Monday, July 30, 2007

Watching Ingmar

Ingmar Bergman, the profoundly influential, profoundly depressing Swedish filmmaking giant, died in his sleep today, age 89.

Back in March, writer Joe Queenan sat down and watched every Bergman title he could get his hands on -- 38 in all, spanning five decades. Queenan's essay, funny and perceptive, ran in the Guardian. Press here to read.

Wrote Queenan: "No one who ever ventured behind a camera has adopted a more unapologetically bleak view of the relationship between men and women than Ingmar Bergman. With a handful of exceptions (The Seventh Seal, The Serpent's Egg) where the director goes in somewhat different directions, Bergman's movies break down into three broad groups: the ones where men torment women, the ones where women torment men, and the ones where men and women torment each other. Not terribly surprisingly, Bergman's first movie (as an actor) is entitled Torment."

Thursday, July 26, 2007

Matt Greoning's "Simpstasia"?

There's a scene in The Simpsons Movie in which Homer and Marge are getting ready for some serious amour-making, when in fly a bevy of bluebirds to help undress the leading couple. It's a fleeting but very funny homage to the chirpy menageries of Disney cartoon classics like Cinderella and Snow White, where friendly flocks and forest critters assist the humans with their couture and their chores.

Simpsons creator Matt Groening has long talked about his dream of making Simpstasia -- a Simpsons parody of Disney's Fantasia. But given the years and years it's taken to make the leap from TV series to feature film, this little bit of The Simpsons Movie might be as close as the kazillionaire cartoonist gets to tipping his baseball cap at Uncle Walt.

Thursday, July 19, 2007

"Joshua"'s parents.

Director George Ratliff didn’t have much money to lure actors to his deft demon-seed thriller, Joshua, but he nonetheless managed the coup of casting Confessions of a Dangerous Mind's Sam Rockwell and The Departed's Vera Farmiga as the title character’s increasingly freaked-out father and mother.

How’d he do it? By telling the two indie stars that they’d be playing opposite one another.

“Sam really wanted to work with Vera, and Vera really wanted to work with Sam,” Ratliff explains. “They’re two rock stars of Method acting, and they were eager to do a project together.”

Joshua is currently playing at the Ritz at the Bourse, the AMC Plymouth Meeting and Showcase Cineart at the Ritz Center/NJ.

Friday, July 13, 2007


Zoe Cassavetes' great first film, Broken English, is playing now at the Ritz At the Bourse.
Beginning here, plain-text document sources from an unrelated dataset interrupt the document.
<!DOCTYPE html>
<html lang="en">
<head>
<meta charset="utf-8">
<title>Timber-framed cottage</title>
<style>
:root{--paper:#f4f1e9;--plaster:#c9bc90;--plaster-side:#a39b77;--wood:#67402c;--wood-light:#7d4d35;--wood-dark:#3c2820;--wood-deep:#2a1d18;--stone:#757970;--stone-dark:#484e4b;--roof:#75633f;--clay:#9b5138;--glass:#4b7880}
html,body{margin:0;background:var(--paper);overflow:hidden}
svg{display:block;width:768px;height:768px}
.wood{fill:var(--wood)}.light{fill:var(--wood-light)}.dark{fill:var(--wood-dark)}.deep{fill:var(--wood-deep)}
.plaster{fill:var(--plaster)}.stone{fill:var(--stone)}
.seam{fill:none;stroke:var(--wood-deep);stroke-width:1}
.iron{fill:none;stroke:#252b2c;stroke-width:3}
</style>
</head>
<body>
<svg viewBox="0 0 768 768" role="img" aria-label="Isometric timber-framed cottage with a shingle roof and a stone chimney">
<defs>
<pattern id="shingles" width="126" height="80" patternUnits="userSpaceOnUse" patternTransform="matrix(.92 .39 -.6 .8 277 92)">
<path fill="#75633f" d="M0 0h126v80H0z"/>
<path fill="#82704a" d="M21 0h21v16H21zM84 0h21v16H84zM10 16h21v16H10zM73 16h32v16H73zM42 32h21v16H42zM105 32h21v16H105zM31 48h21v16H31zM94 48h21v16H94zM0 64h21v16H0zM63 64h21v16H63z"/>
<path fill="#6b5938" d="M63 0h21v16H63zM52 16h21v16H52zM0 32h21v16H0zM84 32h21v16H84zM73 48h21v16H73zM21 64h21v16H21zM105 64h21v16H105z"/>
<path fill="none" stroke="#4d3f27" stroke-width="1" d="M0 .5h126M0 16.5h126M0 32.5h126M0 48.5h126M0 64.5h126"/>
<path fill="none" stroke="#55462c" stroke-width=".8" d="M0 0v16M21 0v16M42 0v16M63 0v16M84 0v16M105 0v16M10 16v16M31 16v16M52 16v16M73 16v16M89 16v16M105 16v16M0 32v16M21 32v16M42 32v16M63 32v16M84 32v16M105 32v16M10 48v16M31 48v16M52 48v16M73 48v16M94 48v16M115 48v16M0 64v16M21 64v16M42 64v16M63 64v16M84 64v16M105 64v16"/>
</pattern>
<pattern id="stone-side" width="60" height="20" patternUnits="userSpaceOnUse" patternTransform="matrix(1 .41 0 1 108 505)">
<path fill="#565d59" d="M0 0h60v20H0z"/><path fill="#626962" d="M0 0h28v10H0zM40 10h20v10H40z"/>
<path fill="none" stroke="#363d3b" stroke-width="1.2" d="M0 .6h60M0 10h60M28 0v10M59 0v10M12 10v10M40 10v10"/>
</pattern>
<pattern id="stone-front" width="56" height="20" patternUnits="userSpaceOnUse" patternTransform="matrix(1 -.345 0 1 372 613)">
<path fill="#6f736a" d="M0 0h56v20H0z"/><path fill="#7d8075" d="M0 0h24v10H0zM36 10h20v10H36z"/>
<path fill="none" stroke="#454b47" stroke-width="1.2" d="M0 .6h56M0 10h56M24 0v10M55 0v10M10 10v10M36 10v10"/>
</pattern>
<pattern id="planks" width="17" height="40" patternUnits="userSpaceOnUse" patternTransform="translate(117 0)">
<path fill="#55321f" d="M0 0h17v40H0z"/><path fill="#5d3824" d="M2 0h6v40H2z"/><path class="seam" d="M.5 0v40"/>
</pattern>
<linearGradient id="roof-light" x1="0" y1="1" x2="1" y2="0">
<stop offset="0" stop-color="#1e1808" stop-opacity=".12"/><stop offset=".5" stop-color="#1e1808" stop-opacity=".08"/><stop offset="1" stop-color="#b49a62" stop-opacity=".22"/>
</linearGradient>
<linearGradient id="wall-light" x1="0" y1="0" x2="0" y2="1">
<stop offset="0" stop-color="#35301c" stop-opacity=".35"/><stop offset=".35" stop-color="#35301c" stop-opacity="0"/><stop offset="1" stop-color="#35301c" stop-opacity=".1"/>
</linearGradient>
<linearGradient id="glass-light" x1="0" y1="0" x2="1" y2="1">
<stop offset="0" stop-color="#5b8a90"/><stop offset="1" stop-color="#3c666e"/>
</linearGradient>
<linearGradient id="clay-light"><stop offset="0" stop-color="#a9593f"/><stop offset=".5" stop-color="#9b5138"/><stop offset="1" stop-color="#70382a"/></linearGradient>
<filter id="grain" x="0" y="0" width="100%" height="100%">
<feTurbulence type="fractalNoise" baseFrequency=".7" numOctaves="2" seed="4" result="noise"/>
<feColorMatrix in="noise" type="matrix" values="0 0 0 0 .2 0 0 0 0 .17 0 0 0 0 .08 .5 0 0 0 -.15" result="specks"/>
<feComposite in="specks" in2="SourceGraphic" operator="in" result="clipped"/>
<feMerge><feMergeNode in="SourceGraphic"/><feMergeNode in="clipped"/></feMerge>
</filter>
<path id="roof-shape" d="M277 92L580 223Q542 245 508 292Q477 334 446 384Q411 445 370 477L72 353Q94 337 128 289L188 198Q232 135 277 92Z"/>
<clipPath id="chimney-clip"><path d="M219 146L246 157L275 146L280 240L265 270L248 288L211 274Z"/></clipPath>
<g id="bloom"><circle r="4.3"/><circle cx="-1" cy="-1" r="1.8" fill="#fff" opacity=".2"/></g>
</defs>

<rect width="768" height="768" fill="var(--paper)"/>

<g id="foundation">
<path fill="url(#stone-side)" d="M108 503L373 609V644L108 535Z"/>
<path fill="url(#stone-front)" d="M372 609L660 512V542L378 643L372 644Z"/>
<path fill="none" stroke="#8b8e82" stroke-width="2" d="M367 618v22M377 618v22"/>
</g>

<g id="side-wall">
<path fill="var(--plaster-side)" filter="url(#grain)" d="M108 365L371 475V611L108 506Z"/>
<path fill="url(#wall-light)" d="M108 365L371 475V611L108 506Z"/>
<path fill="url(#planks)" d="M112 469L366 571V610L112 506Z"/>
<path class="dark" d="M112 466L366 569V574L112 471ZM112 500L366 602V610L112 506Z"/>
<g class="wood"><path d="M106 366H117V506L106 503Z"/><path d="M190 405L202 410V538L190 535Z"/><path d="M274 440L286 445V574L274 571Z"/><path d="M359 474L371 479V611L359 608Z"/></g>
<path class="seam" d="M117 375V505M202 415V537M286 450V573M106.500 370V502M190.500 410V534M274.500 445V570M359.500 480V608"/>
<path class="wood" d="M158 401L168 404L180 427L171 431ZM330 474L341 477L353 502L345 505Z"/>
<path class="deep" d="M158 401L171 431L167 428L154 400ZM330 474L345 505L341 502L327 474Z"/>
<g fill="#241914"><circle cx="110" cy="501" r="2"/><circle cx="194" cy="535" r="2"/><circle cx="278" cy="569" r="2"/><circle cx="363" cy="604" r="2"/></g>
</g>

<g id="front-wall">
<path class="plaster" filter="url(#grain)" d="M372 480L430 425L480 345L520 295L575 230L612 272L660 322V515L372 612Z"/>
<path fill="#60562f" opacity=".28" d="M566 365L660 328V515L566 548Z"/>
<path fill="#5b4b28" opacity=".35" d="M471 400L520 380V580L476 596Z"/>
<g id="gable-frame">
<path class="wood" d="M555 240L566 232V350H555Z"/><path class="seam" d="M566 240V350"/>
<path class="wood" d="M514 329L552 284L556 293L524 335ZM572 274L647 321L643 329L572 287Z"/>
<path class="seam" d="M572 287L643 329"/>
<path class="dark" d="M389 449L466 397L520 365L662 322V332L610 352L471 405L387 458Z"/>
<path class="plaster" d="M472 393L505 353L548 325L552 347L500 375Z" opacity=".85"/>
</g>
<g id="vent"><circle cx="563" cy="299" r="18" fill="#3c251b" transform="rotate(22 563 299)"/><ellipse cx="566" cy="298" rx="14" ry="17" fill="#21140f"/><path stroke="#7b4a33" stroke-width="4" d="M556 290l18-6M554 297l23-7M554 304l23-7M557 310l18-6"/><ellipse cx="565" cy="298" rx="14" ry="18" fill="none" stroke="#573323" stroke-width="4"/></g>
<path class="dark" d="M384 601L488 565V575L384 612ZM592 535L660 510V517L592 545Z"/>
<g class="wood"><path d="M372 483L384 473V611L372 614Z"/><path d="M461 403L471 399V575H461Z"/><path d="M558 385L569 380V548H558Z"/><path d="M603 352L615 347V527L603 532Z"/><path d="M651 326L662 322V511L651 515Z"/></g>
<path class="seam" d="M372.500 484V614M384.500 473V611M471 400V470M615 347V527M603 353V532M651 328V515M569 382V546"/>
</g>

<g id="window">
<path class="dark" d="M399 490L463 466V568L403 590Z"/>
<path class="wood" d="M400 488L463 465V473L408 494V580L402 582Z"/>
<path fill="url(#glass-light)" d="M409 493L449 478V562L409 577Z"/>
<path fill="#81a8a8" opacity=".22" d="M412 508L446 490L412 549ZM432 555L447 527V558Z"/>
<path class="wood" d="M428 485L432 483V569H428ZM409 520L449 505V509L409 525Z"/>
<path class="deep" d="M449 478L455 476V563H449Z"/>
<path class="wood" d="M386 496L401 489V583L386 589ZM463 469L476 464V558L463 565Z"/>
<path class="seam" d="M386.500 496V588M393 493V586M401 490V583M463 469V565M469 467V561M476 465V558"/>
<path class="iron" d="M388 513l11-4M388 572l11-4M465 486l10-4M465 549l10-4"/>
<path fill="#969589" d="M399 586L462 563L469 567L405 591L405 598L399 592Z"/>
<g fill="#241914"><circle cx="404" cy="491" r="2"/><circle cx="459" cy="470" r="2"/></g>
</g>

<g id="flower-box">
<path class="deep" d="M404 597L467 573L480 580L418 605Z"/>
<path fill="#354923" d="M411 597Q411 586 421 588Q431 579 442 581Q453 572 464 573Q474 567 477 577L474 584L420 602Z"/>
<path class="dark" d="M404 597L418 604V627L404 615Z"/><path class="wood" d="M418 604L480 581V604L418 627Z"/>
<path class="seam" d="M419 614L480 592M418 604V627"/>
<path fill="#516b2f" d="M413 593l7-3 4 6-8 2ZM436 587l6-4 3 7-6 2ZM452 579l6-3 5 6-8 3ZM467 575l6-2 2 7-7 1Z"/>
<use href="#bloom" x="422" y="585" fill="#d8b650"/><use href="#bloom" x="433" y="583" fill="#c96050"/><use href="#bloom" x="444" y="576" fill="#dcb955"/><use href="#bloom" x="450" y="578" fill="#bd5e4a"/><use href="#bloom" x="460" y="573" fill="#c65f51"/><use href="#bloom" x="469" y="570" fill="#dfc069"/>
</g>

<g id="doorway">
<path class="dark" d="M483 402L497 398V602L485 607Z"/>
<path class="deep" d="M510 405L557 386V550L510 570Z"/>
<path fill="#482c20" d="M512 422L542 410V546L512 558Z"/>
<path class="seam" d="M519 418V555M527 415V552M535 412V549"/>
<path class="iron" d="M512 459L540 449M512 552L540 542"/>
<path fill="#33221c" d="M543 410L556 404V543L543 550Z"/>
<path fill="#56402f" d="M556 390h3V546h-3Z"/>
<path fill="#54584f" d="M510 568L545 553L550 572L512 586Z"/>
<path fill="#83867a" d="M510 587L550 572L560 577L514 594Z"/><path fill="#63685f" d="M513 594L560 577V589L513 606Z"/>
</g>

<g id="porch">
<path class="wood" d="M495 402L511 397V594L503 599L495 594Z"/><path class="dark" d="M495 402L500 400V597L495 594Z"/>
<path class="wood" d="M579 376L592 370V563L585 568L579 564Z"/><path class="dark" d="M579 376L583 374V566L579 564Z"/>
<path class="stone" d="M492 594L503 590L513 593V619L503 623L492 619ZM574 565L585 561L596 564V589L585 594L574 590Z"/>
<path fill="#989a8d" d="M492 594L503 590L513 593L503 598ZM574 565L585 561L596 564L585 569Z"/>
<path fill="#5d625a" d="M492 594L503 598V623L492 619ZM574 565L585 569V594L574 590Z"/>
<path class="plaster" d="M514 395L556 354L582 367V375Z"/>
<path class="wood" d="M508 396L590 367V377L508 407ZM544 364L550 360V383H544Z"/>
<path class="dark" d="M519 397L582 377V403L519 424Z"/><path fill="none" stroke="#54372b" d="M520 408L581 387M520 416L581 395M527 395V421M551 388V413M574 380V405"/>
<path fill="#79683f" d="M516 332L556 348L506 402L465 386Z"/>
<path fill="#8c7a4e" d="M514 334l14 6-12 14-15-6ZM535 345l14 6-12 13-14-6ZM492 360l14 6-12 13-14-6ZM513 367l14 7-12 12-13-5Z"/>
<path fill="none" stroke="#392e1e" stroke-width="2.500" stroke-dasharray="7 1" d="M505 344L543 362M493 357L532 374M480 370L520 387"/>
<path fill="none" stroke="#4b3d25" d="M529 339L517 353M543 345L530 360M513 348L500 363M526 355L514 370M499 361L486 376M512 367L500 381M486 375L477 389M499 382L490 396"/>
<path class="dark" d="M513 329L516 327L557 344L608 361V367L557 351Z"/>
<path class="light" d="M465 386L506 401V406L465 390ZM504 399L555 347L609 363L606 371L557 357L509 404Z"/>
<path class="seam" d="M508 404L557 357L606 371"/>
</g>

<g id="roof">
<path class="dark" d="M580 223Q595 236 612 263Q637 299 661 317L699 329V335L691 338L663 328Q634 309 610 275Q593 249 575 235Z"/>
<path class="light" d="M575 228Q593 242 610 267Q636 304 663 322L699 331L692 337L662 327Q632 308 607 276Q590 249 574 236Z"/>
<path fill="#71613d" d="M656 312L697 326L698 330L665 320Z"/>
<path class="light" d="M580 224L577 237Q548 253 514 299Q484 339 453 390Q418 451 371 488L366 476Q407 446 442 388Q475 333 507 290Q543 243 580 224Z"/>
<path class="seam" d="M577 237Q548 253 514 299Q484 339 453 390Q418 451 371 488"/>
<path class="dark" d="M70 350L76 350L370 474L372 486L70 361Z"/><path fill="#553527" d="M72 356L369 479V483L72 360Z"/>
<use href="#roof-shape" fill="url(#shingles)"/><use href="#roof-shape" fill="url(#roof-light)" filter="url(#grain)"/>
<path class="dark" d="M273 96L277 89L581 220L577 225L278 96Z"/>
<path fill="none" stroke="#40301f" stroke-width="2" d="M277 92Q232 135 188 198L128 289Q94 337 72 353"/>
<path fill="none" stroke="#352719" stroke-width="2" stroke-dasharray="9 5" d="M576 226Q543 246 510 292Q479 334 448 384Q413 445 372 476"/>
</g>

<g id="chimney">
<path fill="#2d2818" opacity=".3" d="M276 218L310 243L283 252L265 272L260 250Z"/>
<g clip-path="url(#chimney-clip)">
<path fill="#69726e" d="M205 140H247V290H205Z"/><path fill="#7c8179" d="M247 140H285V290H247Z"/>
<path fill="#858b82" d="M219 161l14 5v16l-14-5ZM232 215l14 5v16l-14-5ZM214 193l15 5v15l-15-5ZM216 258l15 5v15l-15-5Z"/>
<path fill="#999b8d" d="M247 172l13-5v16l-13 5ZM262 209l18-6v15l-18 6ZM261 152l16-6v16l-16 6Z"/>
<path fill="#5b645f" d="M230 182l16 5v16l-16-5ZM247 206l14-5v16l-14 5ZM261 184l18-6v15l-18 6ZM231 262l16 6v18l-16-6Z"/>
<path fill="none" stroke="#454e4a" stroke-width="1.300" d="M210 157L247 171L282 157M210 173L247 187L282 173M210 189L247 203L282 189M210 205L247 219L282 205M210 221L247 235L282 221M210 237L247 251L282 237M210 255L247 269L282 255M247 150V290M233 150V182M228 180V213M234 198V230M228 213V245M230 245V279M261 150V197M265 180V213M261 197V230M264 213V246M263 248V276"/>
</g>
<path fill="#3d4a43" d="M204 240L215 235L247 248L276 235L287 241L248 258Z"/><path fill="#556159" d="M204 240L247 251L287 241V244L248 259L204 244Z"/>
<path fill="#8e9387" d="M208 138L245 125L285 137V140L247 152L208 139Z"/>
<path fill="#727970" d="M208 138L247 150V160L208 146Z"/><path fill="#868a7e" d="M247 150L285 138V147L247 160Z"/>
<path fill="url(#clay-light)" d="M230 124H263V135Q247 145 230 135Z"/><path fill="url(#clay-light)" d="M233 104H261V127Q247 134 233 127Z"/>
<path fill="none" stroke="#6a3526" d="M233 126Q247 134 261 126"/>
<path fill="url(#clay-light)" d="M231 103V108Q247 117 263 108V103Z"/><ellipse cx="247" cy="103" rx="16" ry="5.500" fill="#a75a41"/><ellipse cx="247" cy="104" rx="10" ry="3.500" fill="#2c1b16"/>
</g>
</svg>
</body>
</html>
Starring Parker Posey as a single New Yorker with a miserable love life -- and co-starring Justin Theroux as a Hollywood actor, Drea De Matteo as Posey's best pal, Gena Rowlands as Parker's mom and Melvil Poupaud as a Frenchie who may or may not be Monsieur Right -- it's a smartly observed take on the trials and tribulations of romance.

Cassavetes, 37, who divides her time -- much like Broken English -- between New York and Paris, was in town not long ago. She talked about the work written, directed and acted in by her father, John Cassavetes: a legacy of raw, improv-y 1970s and 1980s indies that includes Faces, Husbands, Woman Under the Influence, Love Streams. Some were shot in the family house, with little Zoe running around playing with castmembers between takes. And she discussed her mother, Gena Rowland, and Rowland's work in her dad's pics.

"What’s really amazing is that the older I get, and more life experience I have, that I can relate to these movies and understand them more," she says. "Because they’re totally adult movies, in their mentality, the examination of people, and their interactions.... Every time I watch them, every couple of years, I think, Jesus Christ, this guy was so completely focused on what he was doing, and so smart, and so deep, and understood women so well, in such a complex way. And even talking to my mom about it, she’ll say I don’t understand how he knew that, but he really did, and he really felt it.... Not to take anything away from my mother, because she really just took those roles and ran with them."

"I love all of them for different reasons, but I love Opening Night. It's so sad and glamorous at the same time, and I love the kind of mystical thing about the ghost of that girl. And the comedy, and the play within the movie. It has an All About Eve kind of feeling... But I also enjoy something like Minnie and Moskowitz, which is a very pure and simple story. Not on the same level as my movie, but there’s something similar going on. And you know, I love Husbands, and I love The Killing of the Chinese Bookie — that one is like the most beautifully shot movie I’ve ever seen.

"And I love Love Streams, but Love Streams really kills me because it’s the last movie that he made. [John Cassavetes died in 1989, of cirrhosis of the liver.] I can see the sickness in him. I was 12 or something when they made that movie, so it’s my most recent memory… there’s hardly a time when [I'm] not crying, or feeling very tense.

"But I’m so proud to be able to look at that body of work and think that I might have some trickle-down genes."